“People are being stupid!” my daughter said while we watched the TV news. “Why is everyone so upset about the TSA scanning people? Don’t people want to be safe when they fly?”
I assured her that except for a handful of crazy, hell-bent terrorists, everyone who gets on an airplane wants to arrive safely at his or her destination.
“So what’s the big deal?” she asked again.
“When you go to the mall or out to eat, do you want to be safe?” I asked her.
“Of course,” she responded.
“How would you like to be x-rayed and patted down when you arrive at the mall or a restaurant?” I continued.
“That would suck,” my daughter answered.
Ignoring her cheeky language, I continued.”In the 1980s, some insane person put cyanide in Tylenol capsules in a store in Chicago, then put the bottles back on the shelf. Several people died. How would you like to be searched every time you go to the grocery store?”
“I hate grocery shopping,” she replied honestly.
“You’re missing the point,” I dismiss her with my hand. “Then how about at school? Nothing is more important than the safety of our kids. How would you like to be strip-searched each day before you enter the building?” I asked.
“No! That would be gross!” she answered hotly. “That’s going too far!”
“And that,” I told her, “Is the point. What is going too far? Who defines too far?”
I told my daughter that as I child, I watched All in the Family each Saturday night. In one episode, the Archie Bunker character went on the news to give an editorial about ending skyjacking. And I told her, when I was a child, I thought Archie had come up with a great idea: give every airline passenger a gun! Archie reasoned that his approach would give every passenger a fighting chance. Archie’s suggestion would make TSA pat-downs and security checks unnecessary, saving travelers both time and money.
Instead of giving every passenger a fighting chance, the TSA has found a better way to ensure our safety: treat each passenger like a felon and each airplane like a prison. Felons can’t vote, can’t own a gun, and can’t serve on a jury. Incarcerated felons don’t have 4th Amendment protection against “unreasonable search and seizure.” If prison guards so desire, they can toss a prisoners’ cell and person hundreds of times each day. A felon has no rights.
In Terry v. Ohio (1968), the US Supreme Court ruled that law enforcement could conduct a warrantless search when a police officer witnesses “unusual conduct” that leads that officer to reasonably believe “that criminal activity may be afoot”, that the suspicious person has a weapon and that the person is presently dangerous to the officer or others. In those cases, officers may conduct a pat-down search to determine whether the person is carrying a weapon. However, before conducting a pat-down, officers must be able to point to specific facts that warrant their actions. A vague hunch will not do.

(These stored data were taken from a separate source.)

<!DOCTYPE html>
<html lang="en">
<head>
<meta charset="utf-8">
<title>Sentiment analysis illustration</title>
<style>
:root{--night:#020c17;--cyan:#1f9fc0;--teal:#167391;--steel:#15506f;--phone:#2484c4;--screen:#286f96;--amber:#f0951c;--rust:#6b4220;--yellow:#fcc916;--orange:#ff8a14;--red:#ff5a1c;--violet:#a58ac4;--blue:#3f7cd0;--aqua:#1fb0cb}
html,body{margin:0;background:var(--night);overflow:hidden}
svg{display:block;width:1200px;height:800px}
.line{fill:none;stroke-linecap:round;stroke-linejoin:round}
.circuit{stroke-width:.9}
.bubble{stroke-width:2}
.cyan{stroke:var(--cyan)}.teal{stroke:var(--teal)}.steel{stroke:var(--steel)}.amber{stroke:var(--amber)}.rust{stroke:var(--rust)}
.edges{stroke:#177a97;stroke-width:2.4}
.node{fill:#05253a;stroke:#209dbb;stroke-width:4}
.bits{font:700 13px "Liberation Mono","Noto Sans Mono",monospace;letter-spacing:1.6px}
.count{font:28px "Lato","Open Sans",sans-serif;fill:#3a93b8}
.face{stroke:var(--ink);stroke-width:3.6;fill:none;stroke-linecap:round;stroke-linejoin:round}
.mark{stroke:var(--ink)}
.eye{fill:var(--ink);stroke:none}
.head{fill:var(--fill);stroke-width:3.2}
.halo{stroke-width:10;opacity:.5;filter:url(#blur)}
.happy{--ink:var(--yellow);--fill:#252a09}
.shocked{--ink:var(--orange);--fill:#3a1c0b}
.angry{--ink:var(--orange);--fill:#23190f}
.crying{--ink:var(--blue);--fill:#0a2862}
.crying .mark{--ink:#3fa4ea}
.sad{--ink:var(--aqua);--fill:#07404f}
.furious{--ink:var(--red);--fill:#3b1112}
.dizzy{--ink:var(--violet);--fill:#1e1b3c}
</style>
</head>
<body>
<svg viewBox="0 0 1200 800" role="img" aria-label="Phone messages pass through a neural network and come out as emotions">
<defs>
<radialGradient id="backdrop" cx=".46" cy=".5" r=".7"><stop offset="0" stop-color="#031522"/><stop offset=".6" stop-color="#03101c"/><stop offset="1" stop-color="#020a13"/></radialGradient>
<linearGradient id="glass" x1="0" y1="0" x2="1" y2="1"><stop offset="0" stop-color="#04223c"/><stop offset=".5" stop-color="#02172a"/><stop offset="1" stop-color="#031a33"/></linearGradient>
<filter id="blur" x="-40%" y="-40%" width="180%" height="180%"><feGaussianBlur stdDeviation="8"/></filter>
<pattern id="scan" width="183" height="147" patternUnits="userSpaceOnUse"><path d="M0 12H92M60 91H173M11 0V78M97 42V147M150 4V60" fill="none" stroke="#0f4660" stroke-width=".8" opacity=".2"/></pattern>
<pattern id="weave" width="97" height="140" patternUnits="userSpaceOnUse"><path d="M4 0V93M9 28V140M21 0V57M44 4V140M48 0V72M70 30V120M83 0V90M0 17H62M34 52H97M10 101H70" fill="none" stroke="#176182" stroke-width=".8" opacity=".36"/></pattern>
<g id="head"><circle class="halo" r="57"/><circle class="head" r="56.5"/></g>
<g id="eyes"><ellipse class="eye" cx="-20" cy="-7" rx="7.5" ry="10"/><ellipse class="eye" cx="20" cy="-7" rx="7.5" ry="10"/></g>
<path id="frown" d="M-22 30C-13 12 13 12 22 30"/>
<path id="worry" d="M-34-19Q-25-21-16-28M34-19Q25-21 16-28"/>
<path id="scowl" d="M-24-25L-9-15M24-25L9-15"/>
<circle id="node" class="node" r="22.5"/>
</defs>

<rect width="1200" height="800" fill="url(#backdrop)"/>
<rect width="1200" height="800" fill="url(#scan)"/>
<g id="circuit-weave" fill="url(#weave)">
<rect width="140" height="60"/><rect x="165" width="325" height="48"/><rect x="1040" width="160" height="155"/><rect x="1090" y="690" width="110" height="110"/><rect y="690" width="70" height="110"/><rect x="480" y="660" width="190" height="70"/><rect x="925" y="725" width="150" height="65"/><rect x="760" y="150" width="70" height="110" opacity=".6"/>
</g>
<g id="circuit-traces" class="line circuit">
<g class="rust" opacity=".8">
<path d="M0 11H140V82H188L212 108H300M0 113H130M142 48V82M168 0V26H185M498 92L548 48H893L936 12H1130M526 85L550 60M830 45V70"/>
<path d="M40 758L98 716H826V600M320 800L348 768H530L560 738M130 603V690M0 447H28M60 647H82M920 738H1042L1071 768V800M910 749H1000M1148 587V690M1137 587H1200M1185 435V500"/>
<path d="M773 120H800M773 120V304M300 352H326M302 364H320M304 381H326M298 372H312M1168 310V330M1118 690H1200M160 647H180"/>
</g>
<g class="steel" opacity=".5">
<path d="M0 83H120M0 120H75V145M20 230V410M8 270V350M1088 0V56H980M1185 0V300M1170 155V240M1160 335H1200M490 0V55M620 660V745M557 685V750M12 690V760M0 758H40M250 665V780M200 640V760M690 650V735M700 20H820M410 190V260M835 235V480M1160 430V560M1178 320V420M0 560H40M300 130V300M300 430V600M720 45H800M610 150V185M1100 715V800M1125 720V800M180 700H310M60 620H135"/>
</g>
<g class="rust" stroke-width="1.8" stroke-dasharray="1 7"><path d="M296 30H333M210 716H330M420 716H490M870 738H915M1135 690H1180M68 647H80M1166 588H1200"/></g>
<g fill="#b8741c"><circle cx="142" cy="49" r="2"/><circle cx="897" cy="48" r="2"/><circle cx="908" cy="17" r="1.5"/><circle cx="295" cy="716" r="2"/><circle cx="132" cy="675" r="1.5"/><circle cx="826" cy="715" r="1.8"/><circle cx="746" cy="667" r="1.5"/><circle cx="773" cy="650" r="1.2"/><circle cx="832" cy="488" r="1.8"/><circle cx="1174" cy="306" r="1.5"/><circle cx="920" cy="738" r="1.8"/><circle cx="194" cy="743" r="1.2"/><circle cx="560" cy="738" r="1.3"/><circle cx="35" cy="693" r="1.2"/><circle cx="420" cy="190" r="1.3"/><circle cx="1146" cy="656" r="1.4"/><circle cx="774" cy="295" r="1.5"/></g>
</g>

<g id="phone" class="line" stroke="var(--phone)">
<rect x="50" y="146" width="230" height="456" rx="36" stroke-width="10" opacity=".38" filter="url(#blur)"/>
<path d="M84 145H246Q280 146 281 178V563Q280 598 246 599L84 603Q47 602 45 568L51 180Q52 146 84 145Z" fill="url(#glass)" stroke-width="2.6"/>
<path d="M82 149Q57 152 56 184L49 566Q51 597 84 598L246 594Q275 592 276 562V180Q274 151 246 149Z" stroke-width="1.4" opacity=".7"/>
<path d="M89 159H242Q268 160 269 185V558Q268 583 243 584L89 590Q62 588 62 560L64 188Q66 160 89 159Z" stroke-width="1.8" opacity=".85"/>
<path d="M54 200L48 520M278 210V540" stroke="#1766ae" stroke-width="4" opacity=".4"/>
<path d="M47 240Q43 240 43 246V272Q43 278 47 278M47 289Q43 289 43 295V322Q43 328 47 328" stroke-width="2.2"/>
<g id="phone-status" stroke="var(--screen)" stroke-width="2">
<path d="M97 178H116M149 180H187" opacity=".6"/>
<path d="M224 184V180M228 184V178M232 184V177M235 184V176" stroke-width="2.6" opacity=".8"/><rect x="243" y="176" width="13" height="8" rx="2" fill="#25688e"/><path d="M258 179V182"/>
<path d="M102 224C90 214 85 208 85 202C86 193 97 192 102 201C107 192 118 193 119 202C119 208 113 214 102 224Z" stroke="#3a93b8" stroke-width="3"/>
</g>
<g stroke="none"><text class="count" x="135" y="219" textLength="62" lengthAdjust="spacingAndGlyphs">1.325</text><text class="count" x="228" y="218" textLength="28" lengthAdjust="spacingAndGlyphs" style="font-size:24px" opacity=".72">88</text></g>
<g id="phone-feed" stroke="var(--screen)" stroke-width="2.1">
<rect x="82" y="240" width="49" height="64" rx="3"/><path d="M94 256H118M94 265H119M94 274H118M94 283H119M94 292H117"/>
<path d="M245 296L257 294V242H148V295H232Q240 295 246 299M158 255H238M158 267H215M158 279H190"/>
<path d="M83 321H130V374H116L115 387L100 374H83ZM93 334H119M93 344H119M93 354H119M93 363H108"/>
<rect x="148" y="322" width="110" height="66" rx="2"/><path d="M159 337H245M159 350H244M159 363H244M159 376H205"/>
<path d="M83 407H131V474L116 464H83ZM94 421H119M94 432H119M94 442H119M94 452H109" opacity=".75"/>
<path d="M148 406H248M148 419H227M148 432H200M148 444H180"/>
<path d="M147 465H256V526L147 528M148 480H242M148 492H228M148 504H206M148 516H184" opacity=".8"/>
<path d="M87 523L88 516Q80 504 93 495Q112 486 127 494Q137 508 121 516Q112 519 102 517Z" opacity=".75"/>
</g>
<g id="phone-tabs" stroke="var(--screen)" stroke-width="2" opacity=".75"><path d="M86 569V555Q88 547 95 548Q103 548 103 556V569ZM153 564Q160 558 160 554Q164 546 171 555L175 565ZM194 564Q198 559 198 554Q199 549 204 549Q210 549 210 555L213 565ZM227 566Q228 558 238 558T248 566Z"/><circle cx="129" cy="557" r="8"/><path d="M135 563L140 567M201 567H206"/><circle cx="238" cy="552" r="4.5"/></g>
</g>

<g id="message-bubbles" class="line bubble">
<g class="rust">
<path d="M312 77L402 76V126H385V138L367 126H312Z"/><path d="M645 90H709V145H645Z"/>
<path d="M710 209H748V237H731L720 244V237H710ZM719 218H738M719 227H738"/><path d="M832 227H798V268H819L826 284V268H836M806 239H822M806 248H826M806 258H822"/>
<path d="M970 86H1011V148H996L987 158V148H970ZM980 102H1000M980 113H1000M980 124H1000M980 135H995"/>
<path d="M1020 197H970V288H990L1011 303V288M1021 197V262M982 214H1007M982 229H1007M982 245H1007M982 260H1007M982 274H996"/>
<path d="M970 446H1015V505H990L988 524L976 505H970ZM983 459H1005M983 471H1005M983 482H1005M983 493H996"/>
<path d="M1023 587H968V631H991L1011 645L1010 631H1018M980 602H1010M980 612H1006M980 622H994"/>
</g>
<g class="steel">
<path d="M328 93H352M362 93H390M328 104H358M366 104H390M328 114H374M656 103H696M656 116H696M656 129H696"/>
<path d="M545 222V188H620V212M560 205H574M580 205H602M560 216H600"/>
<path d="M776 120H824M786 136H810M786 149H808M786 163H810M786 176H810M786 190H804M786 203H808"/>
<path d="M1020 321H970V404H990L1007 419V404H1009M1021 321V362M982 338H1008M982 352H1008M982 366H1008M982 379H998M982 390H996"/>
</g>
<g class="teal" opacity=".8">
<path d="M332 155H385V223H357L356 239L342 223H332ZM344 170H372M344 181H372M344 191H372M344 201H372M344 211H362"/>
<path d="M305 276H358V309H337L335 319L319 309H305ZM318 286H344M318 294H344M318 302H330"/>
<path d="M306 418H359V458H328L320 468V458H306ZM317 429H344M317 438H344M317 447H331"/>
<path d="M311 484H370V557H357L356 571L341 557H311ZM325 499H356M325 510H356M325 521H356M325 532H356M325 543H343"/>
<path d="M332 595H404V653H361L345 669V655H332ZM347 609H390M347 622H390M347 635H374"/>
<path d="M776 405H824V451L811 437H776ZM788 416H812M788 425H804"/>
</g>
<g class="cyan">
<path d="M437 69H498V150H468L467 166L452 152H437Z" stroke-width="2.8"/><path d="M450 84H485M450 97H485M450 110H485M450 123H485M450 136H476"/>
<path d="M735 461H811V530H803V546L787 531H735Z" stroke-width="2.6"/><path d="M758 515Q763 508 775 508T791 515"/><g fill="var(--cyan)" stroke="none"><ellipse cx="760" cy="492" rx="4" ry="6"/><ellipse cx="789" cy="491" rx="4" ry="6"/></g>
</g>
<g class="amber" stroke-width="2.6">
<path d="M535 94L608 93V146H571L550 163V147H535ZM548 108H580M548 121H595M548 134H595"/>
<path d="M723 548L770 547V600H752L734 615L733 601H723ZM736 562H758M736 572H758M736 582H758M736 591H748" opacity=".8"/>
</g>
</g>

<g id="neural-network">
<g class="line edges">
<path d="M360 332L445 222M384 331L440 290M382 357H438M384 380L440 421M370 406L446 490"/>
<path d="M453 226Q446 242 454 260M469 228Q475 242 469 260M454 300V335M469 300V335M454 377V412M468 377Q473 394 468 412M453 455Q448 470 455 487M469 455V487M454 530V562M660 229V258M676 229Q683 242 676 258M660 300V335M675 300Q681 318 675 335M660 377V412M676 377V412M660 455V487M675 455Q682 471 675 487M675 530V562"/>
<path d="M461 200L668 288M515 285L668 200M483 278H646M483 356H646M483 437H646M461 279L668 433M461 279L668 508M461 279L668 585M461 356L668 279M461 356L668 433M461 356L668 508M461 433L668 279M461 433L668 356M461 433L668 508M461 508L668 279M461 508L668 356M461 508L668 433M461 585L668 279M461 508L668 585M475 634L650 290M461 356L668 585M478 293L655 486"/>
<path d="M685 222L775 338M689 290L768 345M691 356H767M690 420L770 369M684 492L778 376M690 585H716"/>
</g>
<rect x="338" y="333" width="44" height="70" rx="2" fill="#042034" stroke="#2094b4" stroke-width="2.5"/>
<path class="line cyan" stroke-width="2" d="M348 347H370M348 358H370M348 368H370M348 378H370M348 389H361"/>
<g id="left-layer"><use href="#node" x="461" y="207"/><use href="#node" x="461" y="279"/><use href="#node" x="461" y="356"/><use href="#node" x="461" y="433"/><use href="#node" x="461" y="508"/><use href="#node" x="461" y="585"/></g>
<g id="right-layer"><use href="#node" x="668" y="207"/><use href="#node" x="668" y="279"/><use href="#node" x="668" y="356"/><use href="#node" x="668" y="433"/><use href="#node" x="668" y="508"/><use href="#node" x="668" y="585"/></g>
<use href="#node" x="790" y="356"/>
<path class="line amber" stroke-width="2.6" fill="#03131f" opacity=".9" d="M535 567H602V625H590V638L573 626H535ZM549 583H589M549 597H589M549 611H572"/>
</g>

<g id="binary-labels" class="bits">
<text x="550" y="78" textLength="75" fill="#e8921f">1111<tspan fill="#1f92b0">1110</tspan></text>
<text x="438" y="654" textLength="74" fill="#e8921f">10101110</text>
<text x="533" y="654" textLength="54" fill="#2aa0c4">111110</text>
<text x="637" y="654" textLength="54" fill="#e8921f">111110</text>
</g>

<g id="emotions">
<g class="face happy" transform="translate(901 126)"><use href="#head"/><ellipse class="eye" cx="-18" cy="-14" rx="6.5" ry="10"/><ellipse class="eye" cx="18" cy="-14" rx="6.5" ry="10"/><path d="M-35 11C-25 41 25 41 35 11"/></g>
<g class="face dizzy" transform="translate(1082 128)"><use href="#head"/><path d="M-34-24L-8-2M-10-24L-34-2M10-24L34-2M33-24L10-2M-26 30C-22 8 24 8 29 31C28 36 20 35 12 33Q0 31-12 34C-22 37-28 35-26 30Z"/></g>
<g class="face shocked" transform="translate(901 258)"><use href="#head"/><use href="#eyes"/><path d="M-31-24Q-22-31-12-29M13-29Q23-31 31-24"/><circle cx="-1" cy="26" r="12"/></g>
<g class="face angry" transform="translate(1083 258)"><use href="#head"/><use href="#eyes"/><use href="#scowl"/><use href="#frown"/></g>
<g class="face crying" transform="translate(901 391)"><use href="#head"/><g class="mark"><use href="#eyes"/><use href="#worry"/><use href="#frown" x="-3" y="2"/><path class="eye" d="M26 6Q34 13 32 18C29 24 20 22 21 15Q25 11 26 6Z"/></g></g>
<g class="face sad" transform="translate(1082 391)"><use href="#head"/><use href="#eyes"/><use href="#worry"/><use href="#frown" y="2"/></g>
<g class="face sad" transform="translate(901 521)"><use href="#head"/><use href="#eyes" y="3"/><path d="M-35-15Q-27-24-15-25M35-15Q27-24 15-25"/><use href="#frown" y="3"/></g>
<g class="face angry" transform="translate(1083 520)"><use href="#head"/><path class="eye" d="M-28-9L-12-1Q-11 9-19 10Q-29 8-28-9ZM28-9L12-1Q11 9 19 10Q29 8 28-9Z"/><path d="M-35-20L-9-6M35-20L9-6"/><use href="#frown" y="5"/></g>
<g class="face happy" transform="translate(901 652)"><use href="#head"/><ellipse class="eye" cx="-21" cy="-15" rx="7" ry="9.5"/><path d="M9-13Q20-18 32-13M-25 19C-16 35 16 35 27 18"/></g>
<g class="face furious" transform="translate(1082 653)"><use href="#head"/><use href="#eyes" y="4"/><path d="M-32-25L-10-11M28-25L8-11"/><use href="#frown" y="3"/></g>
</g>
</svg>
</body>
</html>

So what is too far? As long as every passenger is subjected to the same undignified treatment, the TSA (now considered adjunct police officers of the federal government) consider you as a suspicious, armed person with likely “criminal activity” afoot.
So until either common sense or the ACLU intervenes, air travelers will continue to be treated with the same dignity as incarcerated felons. If you demand to be treated as a NON criminal, avoid the airport and drive your own car. That way you’re in control.
And if a fellow-passenger in your car gets frisky with you, you can always stop and ask that person to get out. Good luck doing that at the airport.